after hours and naturally found myself gravitating to Facebook, which led to the games. A bout of sickness and day time TV and I was quickly hooked on Yoville and farmville - so silly I thought, such a waste of time.
But like your analogy above playing these games has given me an insight into how the industry is built, the methods and linkages and the need for constant change and action on these media. Now I am recovered and have the best Farm you ever saw on Farmville!! I have applied what I have learned to my work, looking at how to keep the audience interested and find a way to 'pull' as well as 'push' to the time stream of Twitter and Facebook. We still don't have access to FB at work, so all this has to be done after hours, but as I am in Australia this actually works quite well.
I am 40 and believe learning anything new is just about dedicated effort, application of time and plain old fashioned motivation.
for the simple reason that a selection process always has a PLUS and MINUS factor.
If being a "gamer" (player of games on FB) is the hook and you're going to the top schools in Europe--for the top students--you may be setting yourself up for a fall if your "high profile client(s) is "B" operator in their industry. What is "high profile client"? In America that can be good and BAD.
And going after the top cut of talent, in the top schools anywhere, invites inspection of you and your client base. Should that wobble out as weak or a "stuffy brand"--the Facebook crowd will hear about it PRONTO with a speed and reach that only social networks as big as FB can muster?
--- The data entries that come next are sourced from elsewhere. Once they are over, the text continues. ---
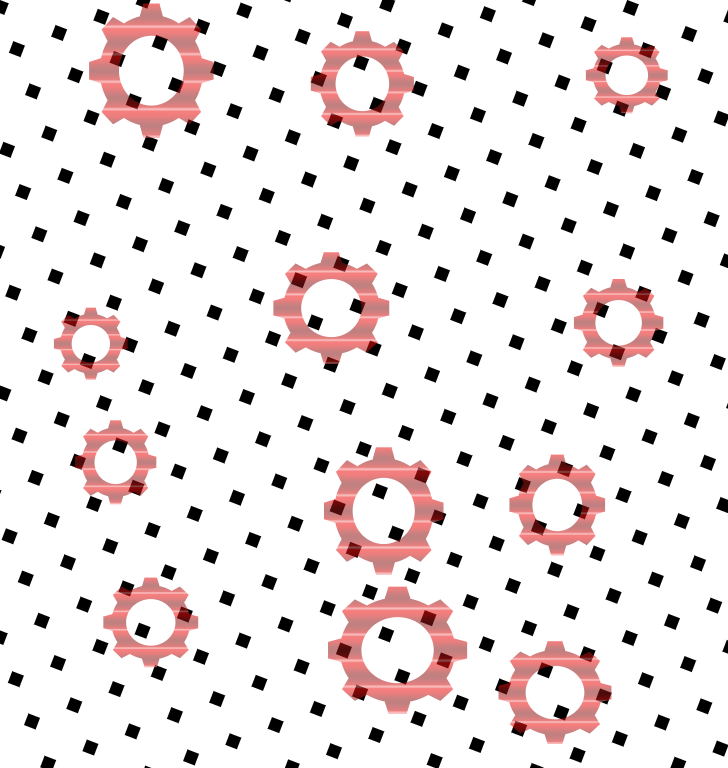
Reproduce this pattern procedurally as a Shadertoy shader.

```glsl
// Tilted black squares on a slanted lattice, overlaid with translucent red gears.
// Squares come from a rotated repeat; each cell of a coarse grid holds one gear
// of hashed position and size, shaded with horizontal metallic bands.

const float PI = 3.14159265;

// Lattice of squares, lengths in canvas heights
const float LATTICE_PITCH = 0.0589;
const float LATTICE_ANGLE = 0.3655;
const vec2  LATTICE_ANCHOR = vec2(0.022, 0.936);
const float SQUARE_HALF = 0.0081;
const float SQUARE_ANGLE = -0.3655;

// Gears: grid and radius in canvas heights, profile in gear radii
const vec2  GEAR_GRID = vec2(3.0, 4.0);
const float RADIUS_MIN = 0.045;
const float RADIUS_MAX = 0.088;
const float STRETCH = 0.06;
const float TEETH = 8.0;
const float HOLE = 0.52;
const float ROOT = 0.83;
const float TOOTH_BASE = 0.18;
const float TOOTH_TIP = 0.13;

// Metallic bands
const float BAND_PERIOD = 0.41;
const float GLINT_WIDTH = 0.09;
const float GLINT_STRENGTH = 0.55;

const vec3  PAPER = vec3(1.0);
const vec3  INK = vec3(0.0);
const vec3  RED = vec3(0.93, 0.06, 0.06);
const vec3  MAROON = vec3(0.55, 0.08, 0.08);
const vec3  GLINT = vec3(1.0, 0.85, 0.85);
const float GEAR_ALPHA = 0.54;

float hash(vec2 p) {
    return fract(sin(dot(p, vec2(127.1, 311.7))) * 43758.5453);
}

mat2 rotation(float angle) {
    float c = cos(angle), s = sin(angle);
    return mat2(c, s, -s, c);
}

// Coverage of a shape from its signed distance, one pixel soft
float coverage(float dist, float pixel) {
    return clamp(0.5 - dist / pixel, 0.0, 1.0);
}

float squareDistance(vec2 p) {
    vec2 cell = rotation(-LATTICE_ANGLE) * (p - LATTICE_ANCHOR) / LATTICE_PITCH;
    vec2 local = (fract(cell + 0.5) - 0.5) * LATTICE_PITCH;
    local = abs(rotation(LATTICE_ANGLE - SQUARE_ANGLE) * local);
    return max(local.x, local.y) - SQUARE_HALF;
}

// Unit gear: ring with tapered teeth, one tooth pointing straight up
float gearDistance(vec2 q) {
    float radius = length(q);
    float sector = 2.0 * PI / TEETH;
    float angle = mod(atan(q.y, q.x) + 0.5 * sector, sector) - 0.5 * sector;
    vec2 tooth = radius * vec2(cos(angle), abs(sin(angle)));
    float halfWidth = mix(TOOTH_BASE, TOOTH_TIP, (tooth.x - ROOT) / (1.0 - ROOT));
    float outline = min(radius - ROOT, max(tooth.y - halfWidth, tooth.x - 1.0));
    return max(outline, HOLE - radius);
}

vec3 metalColor(float height) {
    float phase = fract(height / BAND_PERIOD);
    vec3 color = mix(MAROON, RED, 0.5 - 0.5 * cos(2.0 * PI * phase));
    float glint = 1.0 - smoothstep(0.0, GLINT_WIDTH, abs(phase - 0.6));
    return mix(color, GLINT, GLINT_STRENGTH * glint);
}

void mainImage(out vec4 fragColor, in vec2 fragCoord) {
    float pixel = 1.0 / iResolution.y;
    vec2 p = fragCoord * pixel;

    // Squares on paper
    vec3 color = mix(PAPER, INK, coverage(squareDistance(p), pixel));

    // One gear kept wholly inside its grid cell; sizes spread evenly
    vec2 cellSize = vec2(iResolution.x * pixel, 1.0) / GEAR_GRID;
    vec2 cell = floor(p / cellSize);
    float index = cell.x + GEAR_GRID.x * cell.y;
    float radius = mix(RADIUS_MIN, RADIUS_MAX, fract(0.35 + 0.618 * index));
    float stretch = STRETCH * (2.0 * hash(cell + 7.3) - 1.0);
    vec2 radii = radius * vec2(1.0 + stretch, 1.0 - stretch);
    vec2 jitter = vec2(hash(cell + 1.7), hash(cell + 4.9));
    vec2 center = cell * cellSize + mix(radii, cellSize - radii, jitter);

    // Translucent gear over the squares
    vec2 q = (p - center) / radii;
    float gear = coverage(gearDistance(q) * radius, pixel);
    color = mix(color, metalColor(q.y), GEAR_ALPHA * gear);

    fragColor = vec4(color, 1.0);
}
```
Also, the top companies in Europe and America are already deeply invested and connected to the top schools in their respective geographies. To them you'll only be identifying candidates who like to play games on FB.…
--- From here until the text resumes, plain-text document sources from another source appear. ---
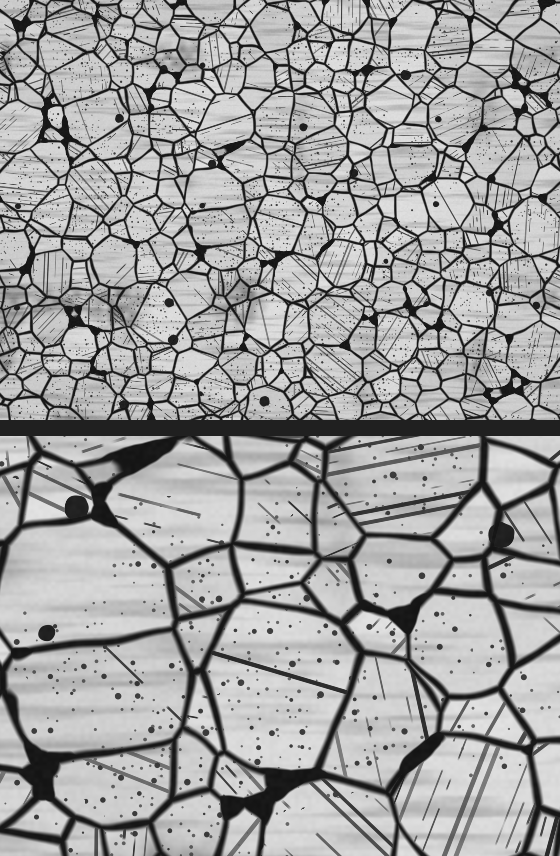
Top, the full canvas; bottom, a detail of the centre.
Write a Shadertoy shader that draws this texture.

```glsl
// Etched metal micrograph: pale polished grains with dark boundaries.
// Grains are a power diagram of weighted jittered seeds; twin lines, pits,
// pores at the junctions and faint polishing streaks are layered on top.

#define GRAIN_DENSITY 19.0   // seeds per canvas height
#define GRAIN_MAX 1.45       // largest seed radius, in seed spacings
#define EDGE_WIDTH 0.0027    // half width of a boundary
#define EDGE_SOFT 0.0021
#define TWIN_ROWS 115.0      // possible twin lines per canvas height
#define TWIN_SHARE 0.52      // share of grains with dense twin lines
#define METAL_TONE 0.845
#define STREAK_DEPTH 0.15
#define INK_TONE 0.09

float hash1(vec2 p) {
    vec3 q = fract(p.xyx * 0.1031);
    q += dot(q, q.yzx + 33.33);
    return fract((q.x + q.y) * q.z);
}

vec2 hash2(vec2 p) {
    return vec2(hash1(p), hash1(p + vec2(71.7, 19.3)));
}

float noise(vec2 p) {
    vec2 i = floor(p), f = fract(p);
    f = f * f * (3.0 - 2.0 * f);
    return mix(mix(hash1(i), hash1(i + vec2(1, 0)), f.x),
               mix(hash1(i + vec2(0, 1)), hash1(i + vec2(1, 1)), f.x), f.y);
}

// Seed position in xy, squared radius in z
vec3 grainSeed(vec2 cell) {
    float size = pow(hash1(cell + 205.0), 4.0);
    float radius = mix(0.2, GRAIN_MAX, size);
    return vec3(cell + 0.1 + 0.8 * hash2(cell), radius * radius);
}

// Distances to the two nearest boundaries; also returns the owning cell
vec2 grainEdges(vec2 p, out vec2 owner) {
    p *= GRAIN_DENSITY;
    vec2 base = floor(p);
    float best = 1e5;
    vec3 own = vec3(0);
    for (int y = -3; y <= 3; y++)
    for (int x = -3; x <= 3; x++) {
        vec2 cell = base + vec2(x, y);
        vec3 s = grainSeed(cell);
        float power = dot(p - s.xy, p - s.xy) - s.z;
        if (power < best) { best = power; own = s; owner = cell; }
    }
    vec2 edge = vec2(10);
    for (int y = -3; y <= 3; y++)
    for (int x = -3; x <= 3; x++) {
        vec2 cell = base + vec2(x, y);
        if (cell == owner) continue;
        vec3 s = grainSeed(cell);
        float power = dot(p - s.xy, p - s.xy) - s.z;
        float d = (power - best) / (2.0 * max(length(s.xy - own.xy), 0.01));
        edge = d < edge.x ? vec2(d, edge.x) : vec2(edge.x, min(edge.y, d));
    }
    return edge / GRAIN_DENSITY;
}

// Parallel broken lines in a direction that belongs to the grain
float twinLines(vec2 p, vec2 grain, float px) {
    float angle = 3.14159 * hash1(grain + 31.0);
    vec2 along = vec2(cos(angle), sin(angle));
    vec2 q = vec2(dot(p, along), dot(p, vec2(-along.y, along.x)));
    float row = floor(q.y * TWIN_ROWS);
    vec2 r = hash2(vec2(row, 0) + grain * 7.0);
    float amount = hash1(grain + 57.0) < TWIN_SHARE ? 0.5 : 0.08;
    float dash = smoothstep(0.42, 0.58, noise(vec2(q.x * 75.0, row * 5.0 + grain.x)));
    dash = max(dash, step(0.7, r.y));
    float d = abs(fract(q.y * TWIN_ROWS) - 0.5) / TWIN_ROWS;
    float width = mix(0.0006, 0.0019, r.y * r.y);
    float line = 1.0 - smoothstep(width - 0.5 * px, width + 0.6 * px, d);
    return step(r.x, amount) * dash * line * mix(0.45, 0.9, hash1(r * 91.0));
}

// Scattered round marks, at most one per square of a grid
float dots(vec2 p, float density, float share, vec2 radii, float px) {
    vec2 cell = floor(p * density);
    vec2 h = hash2(cell + density);
    float radius = mix(radii.x, radii.y, hash1(cell + 9.0));
    vec2 centre = (cell + 0.25 + 0.5 * h) / density;
    float d = length(p - centre) + 0.25 * radius * (noise(p * 150.0) - 0.5);
    float dot1 = 1.0 - smoothstep(radius - 0.5 * px, radius + 0.7 * px, d);
    return step(hash1(cell + 43.0), share) * dot1;
}

void mainImage(out vec4 fragColor, in vec2 fragCoord) {
    float px = 1.0 / iResolution.y;
    vec2 p = fragCoord * px;

    // Slightly bent grain boundaries
    vec2 bend = vec2(noise(p * 28.0), noise(p * 28.0 + 60.0)) - 0.5;
    vec2 grain;
    vec2 edge = grainEdges(p + 0.007 * bend + 3.0, grain);

    // Metal surface: tone per grain, wavy polishing streaks, uneven light
    float wave = p.y + 0.012 * noise(p * vec2(5.0, 3.0));
    float streak = 0.6 * noise(vec2(p.x * 9.0, wave * 120.0))
                 + 0.4 * noise(vec2(p.x * 22.0, wave * 230.0));
    float tone = METAL_TONE + 0.07 * (hash1(grain + 11.0) - 0.5);
    tone -= STREAK_DEPTH * smoothstep(0.4, 0.95, streak);
    vec2 off = fragCoord / iResolution.xy - 0.5;
    tone -= 0.12 * dot(off, off);
    tone -= 0.3 * smoothstep(0.78, 0.95, noise(p * 7.0)) * noise(p * 60.0);

    // Twin lines and pits inside the grains
    float ink = twinLines(p, grain, px);
    float cluster = smoothstep(0.25, 0.75, noise(p * 14.0));
    ink = max(ink, 0.8 * dots(p, 75.0, 0.34 * cluster, vec2(0.0008, 0.0025), px));
    ink = max(ink, 0.6 * dots(p, 130.0, 0.3 * cluster, vec2(0.0006, 0.0014), px));
    ink = max(ink, 0.95 * dots(p, 9.0, 0.13, vec2(0.005, 0.013), px));

    // Boundaries, and pores where they meet
    float width = EDGE_WIDTH * mix(0.7, 1.3, noise(p * 40.0));
    float soft = max(EDGE_SOFT, 0.7 * px);
    ink = max(ink, 1.0 - smoothstep(width - soft, width + soft, edge.x));
    float pore = 0.019 * smoothstep(0.6, 0.9, noise(p * 17.0 + 8.0));
    float corner = edge.x + edge.y + 0.004 * (noise(p * 120.0) - 0.5);
    ink = max(ink, 1.0 - smoothstep(pore - 0.003, pore + 0.002, corner));

    float grey = mix(tone, INK_TONE, ink) + 0.03 * (noise(p * 300.0) - 0.5);
    fragColor = vec4(vec3(grey), 1.0);
}
```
ill certainly argue that filling any position has an inherent pecuniary focus). Tortious interference is much more difficult to prove and typically ends up in an "agreement."
I wonder where this thread will go today?…